- [TASK REQUIREMENTS]
Repeat the records exactly. Leave out the pictures.

- [INPUT MATERIAL]
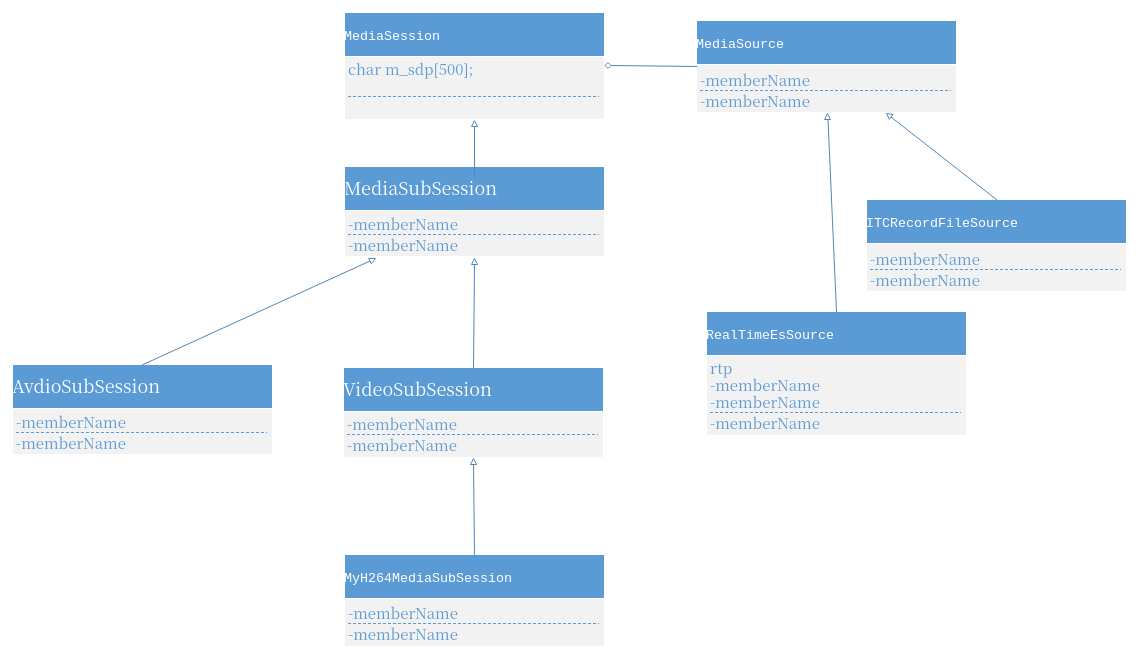
<!DOCTYPE html>
<html lang="en">
<head>
<meta charset="utf-8">
<title>Media session class diagram</title>
<style>
:root {
  --header: #5b9bd5;
  --body: #f2f2f2;
  --text: #5b9bd5;
  --line: #4f88bb;
  --paper: #ffffff;
}
* { box-sizing: border-box; margin: 0; }
body { width: 1139px; height: 659px; overflow: hidden; background: var(--paper); }
.diagram { position: relative; width: 1139px; height: 659px; overflow: hidden; }
.class-box {
  position: absolute;
  display: flex;
  flex-direction: column;
  gap: 1px;
  width: 259px;
  font-family: "Noto Serif CJK JP", "Noto Serif CJK SC", "Noto Serif", serif;
}
.class-name {
  height: 43px;
  overflow: hidden;
  background: var(--header);
  color: var(--paper);
  font-size: 18px;
  font-weight: 400;
  line-height: 41px;
  text-indent: -1px;
  white-space: nowrap;
}
.class-name.code {
  font-family: "Liberation Mono", monospace;
  font-size: 13.33px;
  line-height: 47px;
}
.members {
  flex: 1;
  display: flex;
  flex-direction: column;
  padding: var(--inset, 4px) 5px 0 3px;
  background: var(--body);
  color: var(--text);
  font-size: 15px;
  line-height: 17px;
}
.members p { height: 17px; white-space: nowrap; }
.divider {
  flex: none;
  height: 1px;
  margin: 2px 0 1px;
  background: repeating-linear-gradient(90deg, var(--text) 0 3px, transparent 3px 5px);
}
.media-session { left: 345px; top: 13px; height: 106px; --inset: 3px; }
.media-session .divider { margin-top: 19px; }
.media-source { left: 697px; top: 21px; height: 91px; --inset: 6px; }
.media-sub { left: 345px; top: 167px; height: 89px; }
.record-file { left: 867px; top: 200px; height: 91px; --inset: 6px; }
.real-time { left: 707px; top: 312px; height: 123px; --inset: 3px; }
.audio-sub { left: 13px; top: 365px; height: 89px; }
.video-sub { left: 344px; top: 368px; height: 89px; --inset: 3px; }
.h264-sub { left: 345px; top: 555px; height: 91px; --inset: 5px; }
.connectors { position: absolute; inset: 0; fill: none; stroke: var(--line); stroke-width: 1; }
.connectors polygon { fill: var(--paper); }
</style>
</head>
<body>
<main class="diagram">
  <section class="class-box media-session">
    <h2 class="class-name code">MediaSession</h2>
    <div class="members"><p>char m_sdp[500];</p><div class="divider"></div></div>
  </section>
  <section class="class-box media-source">
    <h2 class="class-name code">MediaSource</h2>
    <div class="members"><p>-memberName</p><div class="divider"></div><p>-memberName</p></div>
  </section>
  <section class="class-box media-sub">
    <h2 class="class-name">MediaSubSession</h2>
    <div class="members"><p>-memberName</p><div class="divider"></div><p>-memberName</p></div>
  </section>
  <section class="class-box record-file">
    <h2 class="class-name code">ITCRecordFileSource</h2>
    <div class="members"><p>-memberName</p><div class="divider"></div><p>-memberName</p></div>
  </section>
  <section class="class-box real-time">
    <h2 class="class-name code">RealTimeEsSource</h2>
    <div class="members"><p>rtp</p><p>-memberName</p><p>-memberName</p><div class="divider"></div><p>-memberName</p></div>
  </section>
  <section class="class-box audio-sub">
    <h2 class="class-name">AvdioSubSession</h2>
    <div class="members"><p>-memberName</p><div class="divider"></div><p>-memberName</p></div>
  </section>
  <section class="class-box video-sub">
    <h2 class="class-name">VideoSubSession</h2>
    <div class="members"><p>-memberName</p><div class="divider"></div><p>-memberName</p></div>
  </section>
  <section class="class-box h264-sub">
    <h2 class="class-name code">MyH264MediaSubSession</h2>
    <div class="members"><p>-memberName</p><div class="divider"></div><p>-memberName</p></div>
  </section>

  <svg class="connectors" width="1139" height="659" viewBox="0 0 1139 659" aria-hidden="true">
    <line x1="611" y1="65.5" x2="697" y2="66.5"/>
    <polygon points="605,65.5 608,62.5 611,65.5 608,68.5"/>
    <line x1="474.5" y1="126" x2="474.5" y2="178"/>
    <polygon points="474.5,120.5 471.5,126.5 477.5,126.5"/>
    <line x1="370" y1="261" x2="142" y2="365"/>
    <polygon points="375.5,258.5 368.7,258.3 371.3,263.7"/>
    <line x1="474.5" y1="264" x2="473.5" y2="368"/>
    <polygon points="474.5,258.5 471.5,264.5 477.5,264.5"/>
    <line x1="473.5" y1="464" x2="474.5" y2="555"/>
    <polygon points="473.5,458.5 470.5,464.5 476.5,464.5"/>
    <line x1="828" y1="119" x2="836.5" y2="312"/>
    <polygon points="827.5,113.5 824.5,119.5 830.5,119.5"/>
    <line x1="891" y1="117" x2="997" y2="200"/>
    <polygon points="886.5,113.5 889.3,119.3 893,114.5"/>
  </svg>
</main>
</body>
</html>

- [SOLVED EXERCISE]
<!DOCTYPE html>
<html lang="en">
<head>
<meta charset="utf-8">
<title>Media session class diagram</title>
<style>
:root {
  --header: #5b9bd5;
  --body: #f2f2f2;
  --text: #5b9bd5;
  --line: #4f88bb;
  --paper: #ffffff;
}
* { box-sizing: border-box; margin: 0; }
body { width: 1139px; height: 659px; overflow: hidden; background: var(--paper); }
.diagram { position: relative; width: 1139px; height: 659px; overflow: hidden; }
.class-box {
  position: absolute;
  display: flex;
  flex-direction: column;
  gap: 1px;
  width: 259px;
  font-family: "Noto Serif CJK JP", "Noto Serif CJK SC", "Noto Serif", serif;
}
.class-name {
  height: 43px;
  overflow: hidden;
  background: var(--header);
  color: var(--paper);
  font-size: 18px;
  font-weight: 400;
  line-height: 41px;
  text-indent: -1px;
  white-space: nowrap;
}
.class-name.code {
  font-family: "Liberation Mono", monospace;
  font-size: 13.33px;
  line-height: 47px;
}
.members {
  flex: 1;
  display: flex;
  flex-direction: column;
  padding: var(--inset, 4px) 5px 0 3px;
  background: var(--body);
  color: var(--text);
  font-size: 15px;
  line-height: 17px;
}
.members p { height: 17px; white-space: nowrap; }
.divider {
  flex: none;
  height: 1px;
  margin: 2px 0 1px;
  background: repeating-linear-gradient(90deg, var(--text) 0 3px, transparent 3px 5px);
}
.media-session { left: 345px; top: 13px; height: 106px; --inset: 3px; }
.media-session .divider { margin-top: 19px; }
.media-source { left: 697px; top: 21px; height: 91px; --inset: 6px; }
.media-sub { left: 345px; top: 167px; height: 89px; }
.record-file { left: 867px; top: 200px; height: 91px; --inset: 6px; }
.real-time { left: 707px; top: 312px; height: 123px; --inset: 3px; }
.audio-sub { left: 13px; top: 365px; height: 89px; }
.video-sub { left: 344px; top: 368px; height: 89px; --inset: 3px; }
.h264-sub { left: 345px; top: 555px; height: 91px; --inset: 5px; }
.connectors { position: absolute; inset: 0; fill: none; stroke: var(--line); stroke-width: 1; }
.connectors polygon { fill: var(--paper); }
</style>
</head>
<body>
<main class="diagram">
  <section class="class-box media-session">
    <h2 class="class-name code">MediaSession</h2>
    <div class="members"><p>char m_sdp[500];</p><div class="divider"></div></div>
  </section>
  <section class="class-box media-source">
    <h2 class="class-name code">MediaSource</h2>
    <div class="members"><p>-memberName</p><div class="divider"></div><p>-memberName</p></div>
  </section>
  <section class="class-box media-sub">
    <h2 class="class-name">MediaSubSession</h2>
    <div class="members"><p>-memberName</p><div class="divider"></div><p>-memberName</p></div>
  </section>
  <section class="class-box record-file">
    <h2 class="class-name code">ITCRecordFileSource</h2>
    <div class="members"><p>-memberName</p><div class="divider"></div><p>-memberName</p></div>
  </section>
  <section class="class-box real-time">
    <h2 class="class-name code">RealTimeEsSource</h2>
    <div class="members"><p>rtp</p><p>-memberName</p><p>-memberName</p><div class="divider"></div><p>-memberName</p></div>
  </section>
  <section class="class-box audio-sub">
    <h2 class="class-name">AvdioSubSession</h2>
    <div class="members"><p>-memberName</p><div class="divider"></div><p>-memberName</p></div>
  </section>
  <section class="class-box video-sub">
    <h2 class="class-name">VideoSubSession</h2>
    <div class="members"><p>-memberName</p><div class="divider"></div><p>-memberName</p></div>
  </section>
  <section class="class-box h264-sub">
    <h2 class="class-name code">MyH264MediaSubSession</h2>
    <div class="members"><p>-memberName</p><div class="divider"></div><p>-memberName</p></div>
  </section>

  <svg class="connectors" width="1139" height="659" viewBox="0 0 1139 659" aria-hidden="true">
    <line x1="611" y1="65.5" x2="697" y2="66.5"/>
    <polygon points="605,65.5 608,62.5 611,65.5 608,68.5"/>
    <line x1="474.5" y1="126" x2="474.5" y2="178"/>
    <polygon points="474.5,120.5 471.5,126.5 477.5,126.5"/>
    <line x1="370" y1="261" x2="142" y2="365"/>
    <polygon points="375.5,258.5 368.7,258.3 371.3,263.7"/>
    <line x1="474.5" y1="264" x2="473.5" y2="368"/>
    <polygon points="474.5,258.5 471.5,264.5 477.5,264.5"/>
    <line x1="473.5" y1="464" x2="474.5" y2="555"/>
    <polygon points="473.5,458.5 470.5,464.5 476.5,464.5"/>
    <line x1="828" y1="119" x2="836.5" y2="312"/>
    <polygon points="827.5,113.5 824.5,119.5 830.5,119.5"/>
    <line x1="891" y1="117" x2="997" y2="200"/>
    <polygon points="886.5,113.5 889.3,119.3 893,114.5"/>
  </svg>
</main>
</body>
</html>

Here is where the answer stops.